— PROBLEM —
Report, as a single number, how many lines of the records contain the word "performance".

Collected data
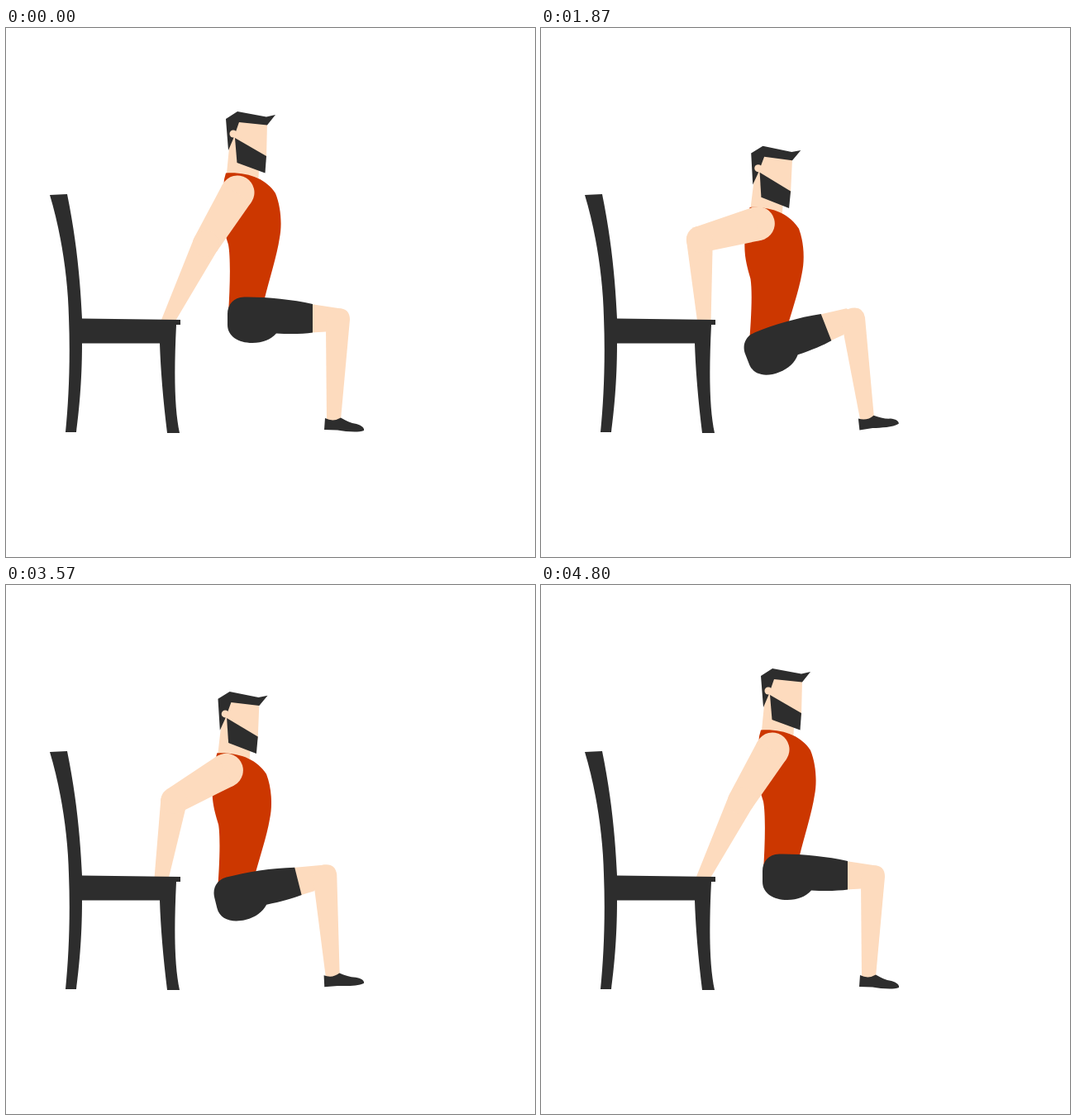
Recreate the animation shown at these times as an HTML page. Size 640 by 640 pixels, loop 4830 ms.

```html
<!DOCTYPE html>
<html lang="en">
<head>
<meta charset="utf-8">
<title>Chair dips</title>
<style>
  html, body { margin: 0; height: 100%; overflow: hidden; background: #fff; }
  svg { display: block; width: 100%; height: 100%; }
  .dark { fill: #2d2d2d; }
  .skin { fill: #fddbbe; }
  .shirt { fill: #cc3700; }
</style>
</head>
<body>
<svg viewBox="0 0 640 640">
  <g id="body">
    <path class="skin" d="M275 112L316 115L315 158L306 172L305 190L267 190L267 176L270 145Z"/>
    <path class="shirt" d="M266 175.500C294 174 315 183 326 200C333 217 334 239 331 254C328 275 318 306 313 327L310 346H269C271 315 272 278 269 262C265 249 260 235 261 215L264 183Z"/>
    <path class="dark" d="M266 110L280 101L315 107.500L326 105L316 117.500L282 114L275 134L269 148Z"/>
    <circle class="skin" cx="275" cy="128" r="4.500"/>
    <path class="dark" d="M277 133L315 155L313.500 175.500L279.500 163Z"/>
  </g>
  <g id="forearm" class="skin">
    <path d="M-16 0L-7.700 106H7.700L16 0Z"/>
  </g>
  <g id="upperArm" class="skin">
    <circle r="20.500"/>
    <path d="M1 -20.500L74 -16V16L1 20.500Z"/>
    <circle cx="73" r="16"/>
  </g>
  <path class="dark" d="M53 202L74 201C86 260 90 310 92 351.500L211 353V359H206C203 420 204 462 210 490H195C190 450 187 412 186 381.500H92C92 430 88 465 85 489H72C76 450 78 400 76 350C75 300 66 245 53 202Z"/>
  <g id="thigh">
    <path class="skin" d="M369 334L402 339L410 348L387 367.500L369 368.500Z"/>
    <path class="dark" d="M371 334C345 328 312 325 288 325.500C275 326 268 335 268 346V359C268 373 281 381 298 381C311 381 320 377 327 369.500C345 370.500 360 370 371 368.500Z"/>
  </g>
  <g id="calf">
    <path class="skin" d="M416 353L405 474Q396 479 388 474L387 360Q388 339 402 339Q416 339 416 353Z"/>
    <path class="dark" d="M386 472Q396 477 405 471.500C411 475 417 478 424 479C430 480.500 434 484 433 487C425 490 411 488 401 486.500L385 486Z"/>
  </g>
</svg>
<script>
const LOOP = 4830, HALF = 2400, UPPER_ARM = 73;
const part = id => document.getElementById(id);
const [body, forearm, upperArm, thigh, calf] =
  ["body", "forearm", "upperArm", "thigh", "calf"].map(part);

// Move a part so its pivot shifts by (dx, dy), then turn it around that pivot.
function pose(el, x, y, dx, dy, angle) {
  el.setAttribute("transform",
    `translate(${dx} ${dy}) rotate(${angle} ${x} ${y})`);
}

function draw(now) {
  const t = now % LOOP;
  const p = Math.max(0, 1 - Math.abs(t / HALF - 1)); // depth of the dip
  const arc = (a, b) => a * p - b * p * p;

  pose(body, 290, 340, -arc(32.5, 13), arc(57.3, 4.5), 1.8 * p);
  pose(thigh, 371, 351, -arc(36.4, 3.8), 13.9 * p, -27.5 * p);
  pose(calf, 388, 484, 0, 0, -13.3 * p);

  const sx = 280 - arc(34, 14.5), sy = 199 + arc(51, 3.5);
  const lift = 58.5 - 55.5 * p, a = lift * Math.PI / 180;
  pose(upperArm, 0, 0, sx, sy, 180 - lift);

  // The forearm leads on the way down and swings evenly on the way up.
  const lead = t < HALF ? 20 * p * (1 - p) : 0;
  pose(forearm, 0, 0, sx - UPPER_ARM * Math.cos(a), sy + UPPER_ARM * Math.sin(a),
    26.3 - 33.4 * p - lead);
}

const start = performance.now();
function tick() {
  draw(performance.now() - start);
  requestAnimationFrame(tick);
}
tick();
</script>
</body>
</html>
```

— SOLUTION TO THIS TASK —
2